Chapter 7, Chapter 11 and Chapter 13 are the three main types of bankruptcy. Under Chapter 7, a consumer will typically have to surrender all property, which is why Chapter 7 is also known as straight or total bankruptcy, or liquidation. While some property will be immune from this rule (termed exemptions, i.e. homestead exemptions), exemption laws vary by state, therefore it is important to consult Minnesota laws to clarify which types of property are affected. Also, since bankruptcy is such a serious financial consideration, it's wise to consult with an attorney or financial advisor before choosing the best course of action.
Commonly referred to as reorganized bankruptcy, Chapter 11 bankruptcy is the type of bankruptcy that is most frequently used by a company or organization that is facing financial hardship, but wants to remain in business. The company or organization must pay its creditors according to a court-created debt reorganization plan but it will be allowed continue to operate under Chapter 11.
Lastly, Chapter 13 bankruptcy is not a form of bankruptcy that thoroughly eliminates debts but a form of debt adjustment. An individual would likely file for this type of bankruptcy if they desire legal relief from debts and are also willing and able to follow a formal debt payment plan based on their current income.
Alternative Options to Filing Bankruptcy
Although bankruptcy can clear debts in situations where an individual is truly out of options and can no longer meet their financial obligations, it is an option that has severe financial and legal implications. It is also the option that has the most detrimental impact on personal credit, so it should be considered carefully before pursuing it.
Debt consolidation, or credit counseling, and debt settlement are some of the more popular forms of debt relief. Debt consolidation involves combining multiple higher-interest cards and other unsecured debts into a single, more affordable payment each month. Typically, debt consolidation programs are coordinated by credit counselors who customize a debt management plan, or DMP, providing consumers with a more structured and more predictable path to get out of debt.
Debt settlement is generally a negotiation process between the debtor and individual creditors. When you enter into a debt settlement program, the goal is to negotiate or settle with creditors for significantly less than what's owed. However, debt settlement has risks:
Typically, with debt settlement, your credit rating declines because this option involves falling behind on your payments to save up funds, over an extended period of time, that you can use to make a settlement offer. As you fall behind in making your payments, your credit score will likely go down, especially if you had good or excellent credit prior to the debt settlement process. Also, many consumers enrolling in a debt settlement program may face legal action for defaulting on the terms of their credit card agreements. But in spite of the risks, debt settlement is still a popular alternative for many consumers seeking to resolve their debts.
Financial Help from the State
Debt relief programs and plans may offer significant help to many individuals who are truly unable to pay off their debts or falling behind on their payments. However, in these tough economic times, there are many individuals and families who might need access to life's basic essentials such as food, housing, childcare, or even utilities.
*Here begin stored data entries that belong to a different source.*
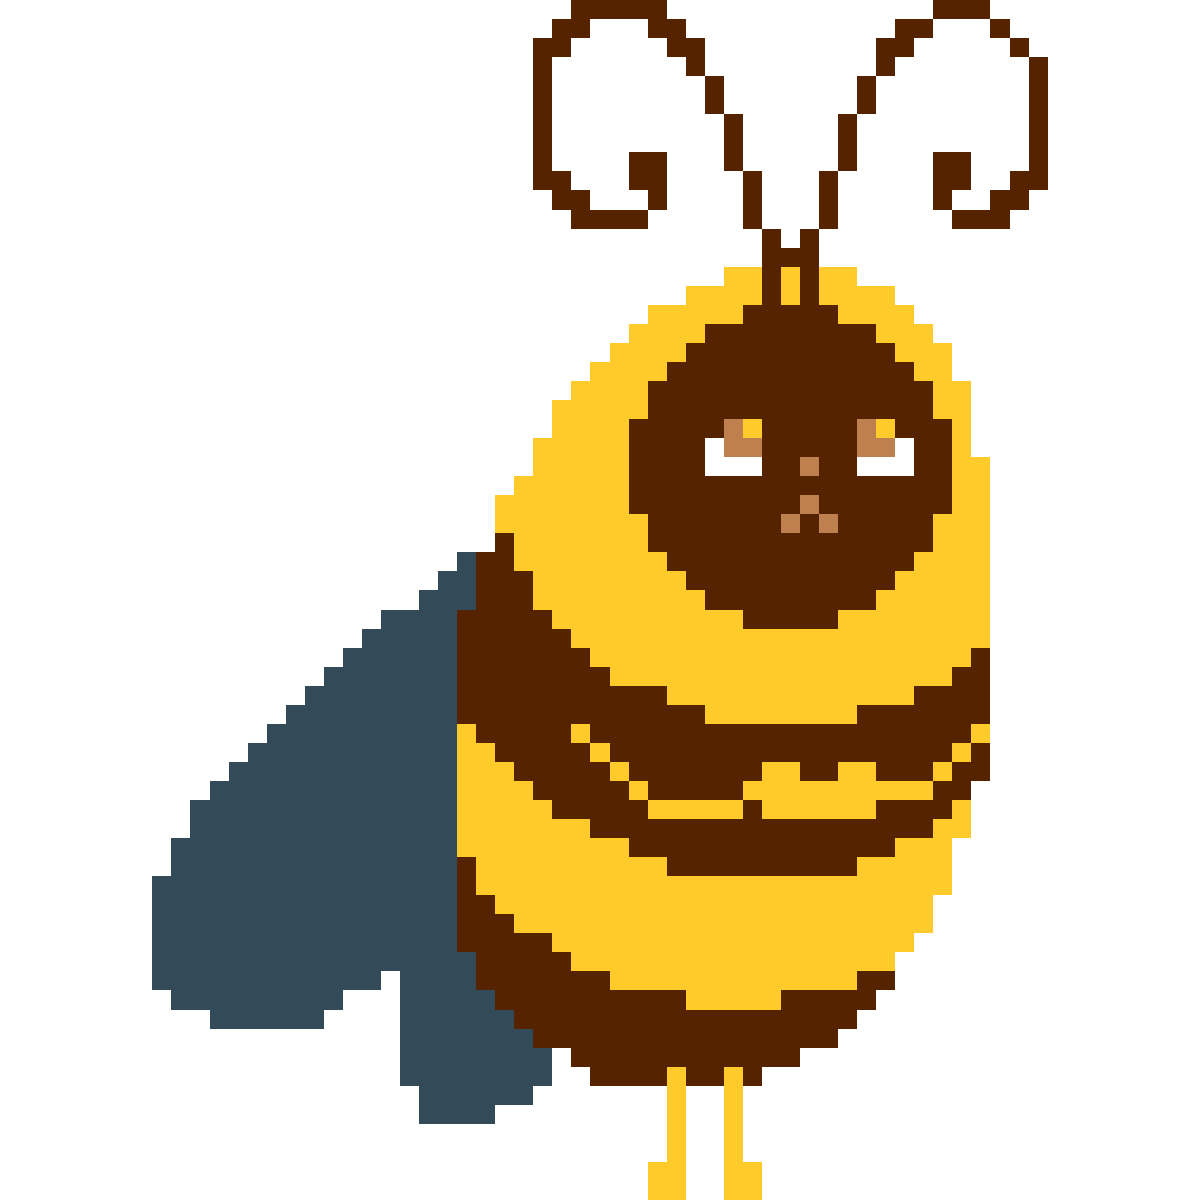
<!DOCTYPE html>
<html lang="en">
<head>
<meta charset="utf-8">
<title>Pixel bee</title>
<style>
  :root {
    --paper: #ffffff;
    --honey: #ffcb2b;
    --bark: #562300;
    --slate: #334b59;
    --tan: #bf8050;
  }
  html, body { margin: 0; background: var(--paper); overflow: hidden; }
  .canvas { width: 1200px; height: 1200px; overflow: hidden; background: var(--paper); }
  .bee { display: block; width: 1200px; height: 1200px; shape-rendering: crispEdges; }
  .honey { fill: var(--honey); }
  .bark { fill: var(--bark); }
  .slate { fill: var(--slate); }
  .tan { fill: var(--tan); }
  .white { fill: var(--paper); }
</style>
</head>
<body>
<main class="canvas">
  <!-- 63 x 63 grid, one unit per pixel block -->
  <svg class="bee" viewBox="0 0 63 63" role="img" aria-label="Pixel art bee with curled antennae, a striped body and folded blue-grey wings">
    <g id="wings" class="slate">
      <path d="M24 29H30V57H28V58H26V59H22V57H21V51H20V52H18V53H17V54H11V53H9V52H8V46H9V44H10V42H11V41H12V40H13V39H14V38H15V37H16V36H17V35H18V34H19V33H20V32H22V31H23V30H24Z"/>
      <path class="white" d="M29 55H30V57H29Z"/>
    </g>

    <g id="body">
      <path id="shell" class="bark" d="M26 28H52V41H51V44H50V47H49V49H48V50H47V52H46V53H45V54H44V55H42V56H40V57H31V56H30V55H28V54H27V53H26V52H25V50H24V32H25V29H26Z"/>
      <path id="hood" class="honey" d="M38 14H45V15H47V16H48V17H49V18H50V20H51V24H52V34H51V35H50V36H48V37H45V38H37V37H35V36H32V35H31V34H30V33H29V32H28V30H27V28H26V26H27V25H28V23H29V21H30V20H31V19H32V18H33V17H34V16H36V15H38Z"/>
      <path id="belly-stripe" class="honey" d="M24 38H25V39H26V40H27V41H28V42H29V43H31V44H33V45H35V46H45V45H47V44H49V43H50V42H51V44H50V47H49V49H48V50H47V51H45V52H41V53H36V52H32V51H30V50H29V49H27V48H26V47H25V45H24Z"/>
      <path id="folded-arms" class="honey" d="M30 38h1v1h-1zM31 39h1v1h-1zM32 40h1v1h-1zM33 41h1v1h-1zM34 42h5v1h-5zM39 41H40V40H42V41H44V40H46V41H49V42H46V43H40V42H39ZM49 40h1v1h-1zM50 39h1v1h-1zM51 38h1v1h-1z"/>
    </g>

    <g id="face">
      <path class="bark" d="M39 16H44V17H46V18H47V19H48V20H49V22H50V27H49V29H48V30H47V31H46V32H44V33H39V32H37V31H36V30H35V29H34V27H33V22H34V20H35V19H36V18H37V17H39Z"/>
      <g id="left-eye">
        <path class="white" d="M37 23H40V25H37Z"/>
        <path class="tan" d="M38 22H39V23H40V24H38Z"/>
        <path class="honey" d="M39 22h1v1h-1z"/>
      </g>
      <g id="right-eye">
        <path class="white" d="M45 23H48V25H45Z"/>
        <path class="tan" d="M45 22H46V23H47V24H45Z"/>
        <path class="honey" d="M46 22h1v1h-1z"/>
      </g>
      <path id="nose" class="tan" d="M42 24h1v1h-1z"/>
      <path id="mouth" class="tan" d="M42 26h1v1h-1zM41 27h1v1h-1zM43 27h1v1h-1z"/>
    </g>

    <g id="antennae" class="bark">
      <path id="left-antenna" d="M30 0h5v1h-5zM29 1h2v1h-2zM28 2h2v1h-2zM28 3h1v6h-1zM28 9h2v1h-2zM29 10h2v1h-2zM30 11h4v1h-4zM34 10h1v1h-1zM33 8h2v2h-2zM34 1h2v1h-2zM35 2h2v1h-2zM36 3h1v1h-1zM37 4h1v2h-1zM38 6h1v3h-1zM39 9h1v3h-1zM40 12h1v4h-1z"/>
      <path id="right-antenna" d="M49 0h3v1h-3zM47 1h2v1h-2zM46 2h2v1h-2zM46 3h1v1h-1zM45 4h1v2h-1zM44 6h1v3h-1zM43 9h1v3h-1zM42 12h1v4h-1zM52 1h1v1h-1zM53 2h1v1h-1zM54 3h1v6h-1zM53 9h2v1h-2zM52 10h2v1h-2zM50 11h3v1h-3zM49 10h1v1h-1zM49 8h2v2h-2z"/>
      <path id="antenna-bridge" d="M41 13h1v1h-1z"/>
    </g>

    <g id="legs" class="honey">
      <path d="M35 56H36V63H34V61H35Z"/>
      <path d="M38 56H39V61H40V63H38Z"/>
    </g>
  </svg>
</main>
</body>
</html>
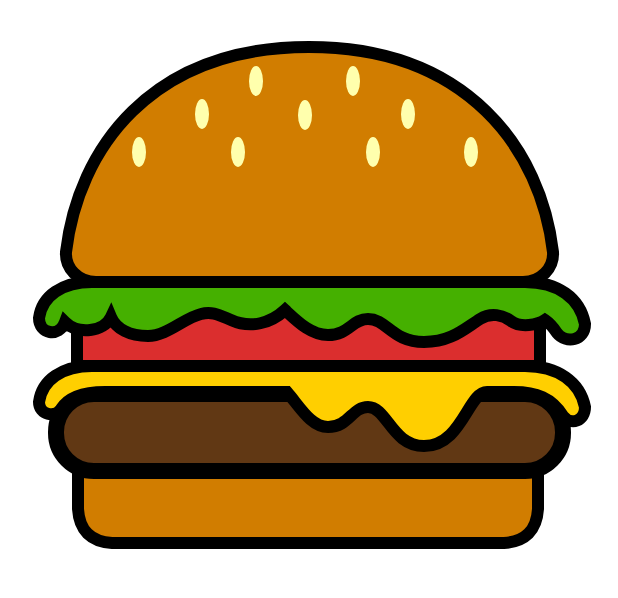
<!DOCTYPE html>
<html lang="en">
<head>
<meta charset="utf-8">
<title>Cheeseburger</title>
<style>
:root {
  --paper: #ffffff;
  --ink: #000000;
  --bun: #d17d00;
  --seed: #ffffad;
  --lettuce: #45b000;
  --tomato: #db2e2e;
  --cheese: #ffcf00;
  --patty: #613814;
}
html, body { margin: 0; background: var(--paper); overflow: hidden; }
.burger { display: block; width: 618px; height: 598px; }
.layer { stroke: var(--ink); stroke-width: 12; stroke-linejoin: miter; }
.bun { fill: var(--bun); }
.seeds { fill: var(--seed); }
.lettuce { fill: var(--lettuce); }
.tomato { fill: var(--tomato); }
.cheese { fill: var(--cheese); }
.patty { fill: var(--patty); stroke-width: 16; }
</style>
</head>
<body>
<svg class="burger" viewBox="0 0 618 598" role="img" aria-label="Cheeseburger with lettuce and tomato in a sesame bun">
  <defs>
    <ellipse id="seed" rx="7" ry="15"/>
  </defs>

  <path class="layer bun" d="M78 470H538V509Q536 541 504 543H112Q80 541 78 509Z"/>

  <rect class="layer patty" x="56" y="394" width="507" height="77" rx="38"/>

  <rect class="layer tomato" x="77" y="310" width="463" height="56"/>

  <path class="layer cheese" d="M92 366H525C558 366 580 382 585 407C585 421 571 426 563 416C552 398 536 392 514 392H487C468 392 462 446 424 446C392 446 387 407 368 407C352 407 349 427 328 427C311 427 300 407 287 392H105C85 392 69 396 61 409C55 418 39 415 39 402C42 380 62 366 92 366Z"/>

  <path class="layer lettuce" d="M92 282H525C558 282 580 298 585 324C585 341 566 344 557 333Q551 324 545 320C538 325 520 328 511 321C503 315 491 312 480 319C464 329 451 342 424 342C392 342 387 319 368 319C352 319 349 335 328 335C311 335 298 322 285 310C271 323 251 329 231 320C219 315 212 311 201 314C184 318 167 336 148 336C130 336 116 329 111 317C104 332 78 335 65 322C59 338 39 334 39 318C42 296 62 282 92 282Z"/>

  <path class="layer bun" d="M96 282C78 282 65 268 66 252C78 150 150 47 309 47C468 47 541 150 553 252C554 268 541 282 523 282Z"/>

  <g class="seeds">
    <use href="#seed" x="256" y="81"/>
    <use href="#seed" x="353" y="81"/>
    <use href="#seed" x="202" y="114"/>
    <use href="#seed" x="305" y="115"/>
    <use href="#seed" x="408" y="114"/>
    <use href="#seed" x="139" y="152"/>
    <use href="#seed" x="238" y="152"/>
    <use href="#seed" x="373" y="152"/>
    <use href="#seed" x="471" y="152"/>
  </g>
</svg>
</body>
</html>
As a type of lifeline, the state of Minnesota offers several programs and resources that address these specific needs and more. To learn more, go to the state's homepage and find the Social Services section.
Is Debt Relief the Right Option for You?
Whether it's in the form of debt consolidation through credit counseling or debt settlement, it's important to compare and contrast all of your debt relief options in order to make an informed decision about what's right for you and your family. In addition, make sure that you fully understand how each debt relief option works, the benefits of each, and its potential impact to your credit.
To see your debt relief options and see how much you can save, simply answer a few questions and get your free debt relief analysis and savings estimate.